Excerpts from these poems are great options for cards or a fun read-aloud.
16. "The Old Codger’s Lament” by Carl Rakosi
Many older people reminisce about the way things used to be. If they’re very old, they may even remember a time when the countryside looked different. Many major cities didn’t even exist decades ago.
This poem follows an old man who laments that no one will listen to him. No one wants to hear his stories about how it used to be. He realizes, though, this isn’t against him. Rakosi believes that he lives in a time when no one will admit their age.
17. "The Four Ages of Man” by Anne Bradstreet
Bradstreet, an American Puritan poet from the 16th century, provided a tongue-in-cheek approach to looking at age. She pokes fun at each stage of life, from childhood to old age. Once everyone is ready to listen to the elderly, though, Bradstreet says they won’t speak.

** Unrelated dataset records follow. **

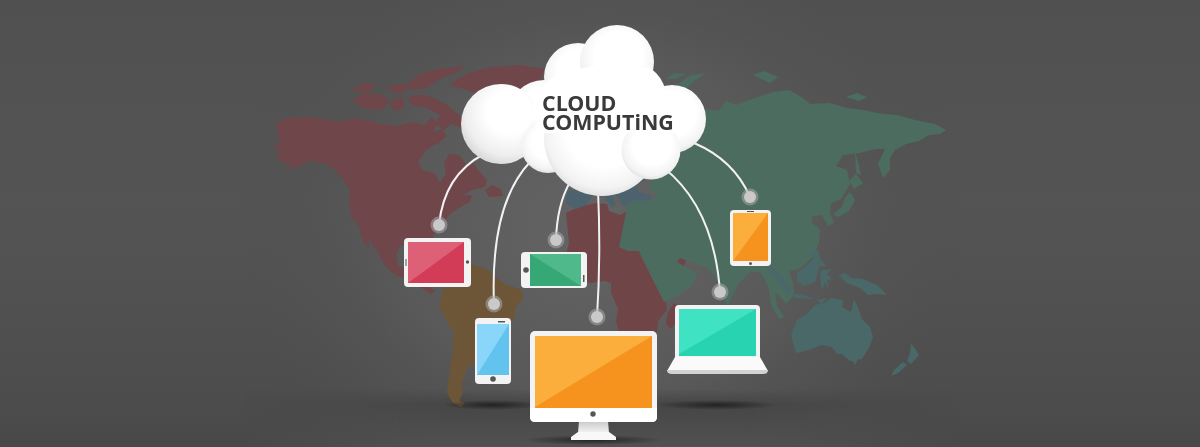
<!DOCTYPE html>
<html lang="en">
<head>
<meta charset="utf-8">
<title>Cloud Computing</title>
<style>
:root{
  --wall:#4f4f4f; --ink:#3a3a3c; --body:#f3f3f3; --button:#55565a;
  --america:#6f464a; --south:#6d5638; --africa:#704548; --europe:#4c626e;
  --asia:#4d6c60; --oceania:#4a6867;
  --red:#d23c57; --red-light:#de6077; --green:#35a876; --green-light:#4fb98b;
  --sky:#62c3ee; --sky-light:#8ad6fa; --orange:#f6921e; --orange-light:#fbae3c;
  --mint:#27d3b0; --mint-light:#3fe3c3;
}
*{margin:0;padding:0;box-sizing:border-box}
html,body{width:1200px;height:447px;overflow:hidden}
.banner{position:relative;width:1200px;height:447px;overflow:hidden;background:linear-gradient(#505050,#545454 45%,#4d4d4d 88%,#484848)}
.artwork{position:absolute;left:0;top:0;display:block}
.title{position:absolute;left:542px;top:93px;font:700 21.4px/19px "Open Sans","Noto Sans",sans-serif;color:var(--ink);white-space:nowrap}
.title span{display:block}
.america{fill:var(--america)} .south{fill:var(--south)} .africa{fill:var(--africa)}
.europe{fill:var(--europe)} .asia{fill:var(--asia)} .oceania{fill:var(--oceania)}
.cables{fill:none;stroke:#f2f2f2;stroke-width:2}
.case{fill:var(--body)}
.button{fill:var(--button)}
</style>
</head>
<body>
<main class="banner">
<svg class="artwork" width="1200" height="447" viewBox="0 0 1200 447" aria-hidden="true">
  <defs>
    <radialGradient id="glow" gradientUnits="userSpaceOnUse" cx="600" cy="225" r="380" gradientTransform="translate(0 45) scale(1 .8)">
      <stop offset="0" stop-color="#646464"/><stop offset=".55" stop-color="#595959"/><stop offset="1" stop-color="#4f4f4f" stop-opacity="0"/>
    </radialGradient>
    <linearGradient id="floor" x2="0" y2="1"><stop offset="0" stop-color="#444" stop-opacity="0"/><stop offset=".25" stop-color="#464646"/><stop offset="1" stop-color="#515151"/></linearGradient>
    <linearGradient id="floor-fade"><stop offset="0" stop-color="#fff" stop-opacity=".1"/><stop offset=".3" stop-color="#fff"/><stop offset=".7" stop-color="#fff"/><stop offset="1" stop-color="#fff" stop-opacity=".1"/></linearGradient>
    <mask id="floor-mask"><rect x="245" y="390" width="714" height="57" fill="url(#floor-fade)"/></mask>
    <radialGradient id="shadow"><stop offset="0" stop-color="#1c1c1c" stop-opacity=".85"/><stop offset="1" stop-color="#1c1c1c" stop-opacity="0"/></radialGradient>
    <radialGradient id="puff" cx=".52" cy=".42" r=".6"><stop offset=".55" stop-color="#fff"/><stop offset=".85" stop-color="#f3f3f3"/><stop offset="1" stop-color="#dedede"/></radialGradient>
    <radialGradient id="puff-left" cx=".6" cy=".35" r=".68"><stop offset=".4" stop-color="#fff"/><stop offset=".8" stop-color="#eeeeee"/><stop offset="1" stop-color="#d8d8d8"/></radialGradient>
    <linearGradient id="stand" x2="0" y2="1"><stop offset="0" stop-color="#c9c9c9"/><stop offset="1" stop-color="#f4f4f4"/></linearGradient>
    <g id="node"><circle r="8.5" fill="#aaa" fill-opacity=".55"/><circle r="6" fill="#c9c9c9"/></g>
  </defs>

  <rect id="backdrop" x="245" width="714" height="447" fill="url(#glow)"/>
  <rect x="245" y="390" width="714" height="57" fill="url(#floor)" mask="url(#floor-mask)"/>

  <g id="world-map">
    <g class="america">
      <path d="M276 124l10-6 18-1 20 2 16 3 14-4 14 2 12 4 18 2 14-4 12 3 8-8 5 6-4 9 9-3 5 7-10 7-11 7-8 12 4 8 12 3 6 9 6-8-2-11 5-9 10 1 7 9 7-2 6 9 8 9-2 7-13 3-9 5 9 0-2 7-13 7-8 6-6 9-9 10-3 9 2 10-6-5-5-6-12 1-10 3-4 9 2 10 8 4 7-5 7 0-3 9 9 4 2 9 7 5-4 3-13-8-10-6-13-5-10-9-9-17-8-11 2 12-7-9-4-15-8-10-2-13 1-13-6-10-9-10-11-7-14-2-13 6-13 6 9-8-10-2-7-7 5-5-9-4 8-3z"/>
      <path d="M352 101l12-8 16 1 9 6-5 9-16 1zM350 91l14-8 12 1-7 8zM385 88l16-5 10 4-11 7zM390 101l12-4 3 11-12 3zM408 83l14-10 20-5 24-2-11 7-15 6-14 9-15 2zM407 98l13-4 14 4 13 7 11 9 9 9-4 5-12-4-7 6-9-6 5-9-13-7-14-2zM425 137l9-4 9 5-5 6-12 1z"/>
      <path d="M466 74l25-7 29-2 25 4-4 10 8 9-9 17-14 9-13 8-8 14-10 4-8-13-1-17-7-15-18-7-12-3zM485 190l7-5 9 4 2 7-14 1zM446 265l13-2 11 6-11 0z"/>
    </g>
    <path class="south" d="M451 271l11-7 13 1 13 5 9 8 9 7 15 4 3 8-8 10-2 13-9 7-9 5-5 13-8 9-4 3-5 7-7 3-2 8-4 9 2 8-4 9 6 2-4 4-9-5-5-10 2-15 3-20 2-23-7-13-8-15 3-13 4-9z"/>
    <path class="africa" d="M566 213l12-6 18-4 11 1 2 7 11 4 8-4 17 4 8 0 5 16 9 17 7 10 14-2-6 15-12 13-5 12 2 14-9 11-1 11-8 12-11 9-12 1-5-14-5-19 2-12-7-16 0-10-7-2-13 2-14-3-9-12-2-13 3-12zM674 303l5 4-3 16-6 6-4-6 2-11z"/>
    <g class="europe">
      <path d="M566 204l1-13 14-1-1-9 9-8 9-4 3-10 9 2 13-4 14 3 12 12-4 9-9 3 3 8 13 4-3 6-15-2-5 7-7-2-4-9-7-2 5 10-4 4-8-12-11-1-7 10-10 4zM570 160l8-7 4 11 3 9-11 2zM556 135l9-4 8 3-7 6z"/>
      <path d="M607 149l-3-14 12-15 14-10 12 3-5 13-10 8 2 11-9 10z"/>
    </g>
    <g class="asia">
      <path d="M628 203l12-3 12 1 5-6-8-8 3-10-12-14-7-10 5-13-3-16 13-10 12 7 15-5 17 0 13-7 14 2 7-10 10 4 19-7 18-6 16-2 11 6 10 8 19-1 18 5 16 2 14 3 20 2 18 5 20 4 11 6-6 4-11 1-10 6-13 3-11 6-5 8 0 12-7 8-5-14 7-15-10 0-15 4-17 2-7 11 11 4 3 14-9 15-10 4-1 10 4 10-6 3-6-11-10 1 0 7 8 6-1 14-7 15-13 11-10 2 4 12 1 12-8 9-7-9-4-2 2 13 7 11-5 2-8-14-2-17-8-15-10-2-13 13-6 12-4 10-6-10-7-20-9-9-12-4-14-5-3 4 12 7 8 4-4 11-14 11-15 7-6-12-9-18-7-14-3-7-11 0-9-4z"/>
      <path d="M671 92l8-9 12-8 15-2-12 8-13 12zM753 75l11-4 14 6-8 6zM846 97l11-4 10 4-8 4zM675 79l-9 0 8-6 12 1zM845 198l5-6 5 8-6 11-11 6-5-3 9-7zM849 181l7-7 7 9-9 6zM855 151l4 15 2 9-5-2zM812 239l4 1-2 10-4-3zM773 277l4 6-4 3z"/>
    </g>
    <g class="oceania">
      <path d="M764 263l8 3 13 14 7 10-3 5-12-13zM789 293l15 2 10 4-18-1zM797 273l10-8 7-7 6 7-5 17-11 4-7-5zM821 270l11-1-5 5 5 5-5 1 2 9-4-6-3 7-2-11zM811 251l7-1 3 10 5 6-7 0-5-7zM838 275l7-2 6 5 12 1 14 6 10 10-9-1-10 1-8-7-13-5zM817 300l11-2-7 6z"/>
      <path d="M797 320l11-7 7-8 10-2 6-5 12 2-1 7 9 5 3-13 5 11 3 9 8 8 3 10-4 11-7 11-12 2-8-7-5 0-5-7-11-2-12 5-13 3-3-10-2-8zM850 357l9 0-4 8zM911 343l5 7 3 5-8 9-4-3 3-8zM903 362l4 3-9 8-7 3 3-6z"/>
    </g>
  </g>

  <g id="floor-shadows" fill="url(#shadow)">
    <ellipse cx="493" cy="405" rx="50" ry="5"/><ellipse cx="716" cy="405" rx="60" ry="5"/><ellipse cx="593" cy="440" rx="70" ry="5"/>
  </g>

  <g class="cables">
    <path d="M484 154Q444 175 439 225"/>
    <path d="M530 162Q490 205 494 304"/>
    <path d="M570 182Q557 205 556 240"/>
    <path d="M598 190Q601 255 597 317"/>
    <path d="M664 168Q714 208 720 292"/>
    <path d="M694 143Q734 160 750 197"/>
  </g>
  <g id="cable-ends">
    <use href="#node" x="439" y="225"/><use href="#node" x="494" y="304"/><use href="#node" x="556" y="240"/>
    <use href="#node" x="597" y="317"/><use href="#node" x="720" y="292"/><use href="#node" x="750" y="197"/>
  </g>

  <g id="cloud">
    <circle cx="672" cy="119" r="34" fill="url(#puff)"/>
    <circle cx="578" cy="77" r="34" fill="url(#puff)"/>
    <circle cx="632" cy="97" r="34" fill="#fff"/>
    <circle cx="617" cy="62" r="37" fill="url(#puff)"/>
    <circle cx="544" cy="116" r="36" fill="url(#puff)"/>
    <circle cx="501" cy="124" r="40" fill="url(#puff-left)"/>
    <circle cx="548" cy="146" r="27" fill="url(#puff)"/>
    <circle cx="602" cy="138" r="58" fill="url(#puff)"/>
    <path d="M552 78Q590 60 650 68Q672 88 656 118Q600 150 532 118Q534 92 552 78z" fill="#fff"/>
    <circle cx="651" cy="150" r="29.5" fill="url(#puff)"/>
    <path d="M532 94H620V113H678V133H536z" fill="#fff" opacity=".7"/>
  </g>

  <g id="red-tablet">
    <rect class="case" x="404" y="238" width="67" height="49" rx="4"/>
    <rect x="408" y="242" width="56" height="41" fill="var(--red)"/><path d="M408 242H464L408 283z" fill="var(--red-light)"/>
    <circle class="button" cx="467.5" cy="262" r="1.7"/><rect class="button" x="405.5" y="259" width="1" height="7"/>
  </g>
  <g id="green-phone">
    <rect class="case" x="521" y="252" width="66" height="36" rx="4"/>
    <rect x="530" y="254" width="51" height="32" fill="var(--green)"/><path d="M530 254H581V286z" fill="var(--green-light)"/>
    <circle class="button" cx="526" cy="270" r="2.8"/><rect class="button" x="583" y="275" width="1.5" height="7"/>
  </g>
  <g id="blue-phone">
    <rect class="case" x="475" y="318" width="36" height="66" rx="4"/>
    <rect x="477" y="324" width="32" height="51" fill="var(--sky)"/><path d="M477 324H509L477 375z" fill="var(--sky-light)"/>
    <circle class="button" cx="493" cy="379" r="2.8"/><rect class="button" x="498" y="321" width="7" height="1.5"/>
  </g>
  <g id="orange-tablet">
    <rect class="case" x="730" y="210" width="41" height="56" rx="4"/>
    <rect x="733" y="213" width="35" height="48" fill="var(--orange)"/><path d="M733 213V261L768 213z" fill="var(--orange-light)"/>
    <circle class="button" cx="750.5" cy="263.5" r="1.5"/><rect class="button" x="747" y="211" width="7" height="1"/>
  </g>
  <g id="laptop">
    <path class="case" d="M675 358V309Q675 305 679 305H756Q760 305 760 309V358z"/>
    <rect x="679" y="309" width="77" height="47" fill="var(--mint)"/><path d="M679 309H756L679 354z" fill="var(--mint-light)"/>
    <path d="M675 357H760L768 371H667z" fill="#fafafa"/>
    <path d="M667 370H768Q768 374 763 374H672Q667 374 667 370z" fill="#d3d3d3"/>
  </g>
  <g id="desktop">
    <path d="M579 421H608L609 433H578z" fill="url(#stand)"/>
    <path d="M578 432H609L616 437V440H571V437z" fill="#f8f8f8"/>
    <rect class="case" x="530" y="331" width="127" height="91" rx="5"/>
    <path d="M530 408H657V417Q657 422 652 422H535Q530 422 530 417z" fill="#fff"/>
    <rect x="535" y="336" width="117" height="72" fill="var(--orange)"/><path d="M535 336H652L535 407z" fill="var(--orange-light)"/>
    <circle class="button" cx="593" cy="414" r="2.7"/>
  </g>
</svg>
<h1 class="title"><span>CLOUD</span><span>COMPUTiNG</span></h1>
</main>
</body>
</html>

This paradox is part of life.
18. "Passing Through” by Stanley Kunitz
This poem was written as a reflection on Kunitz’s 79th birthday. Due to a freak accident, there was little record of Kunitz’s actual existence as a child—meaning he did not even have a birth certificate to acknowledge his date of birth. In the poem though Kunitz feels more settled. He realizes that life is only a phase, just like death.
19. "What I Learned from My Mother” by Julia Kasdore
Learning things from your mother is part of life. As she ages, she passes them down to you. Some things can’t be taught, though. They can only be learned through example. Comforting others, knowing the right things to say … these only come through example.
20. "On the Eve of A Birthday” by Timothy Steele
Hitting a momentous age often lends itself to contemplation. “On the Eve of A Birthday,” Steele thinks about his life and finds that he’s ultimately content with it.
Use the Gift of Poetry
You can use these poems to accompany a gift or a card. You can also post them on social media, and tag your loved one. Using the gift of poetry can bring a smile to anyone, especially those who write.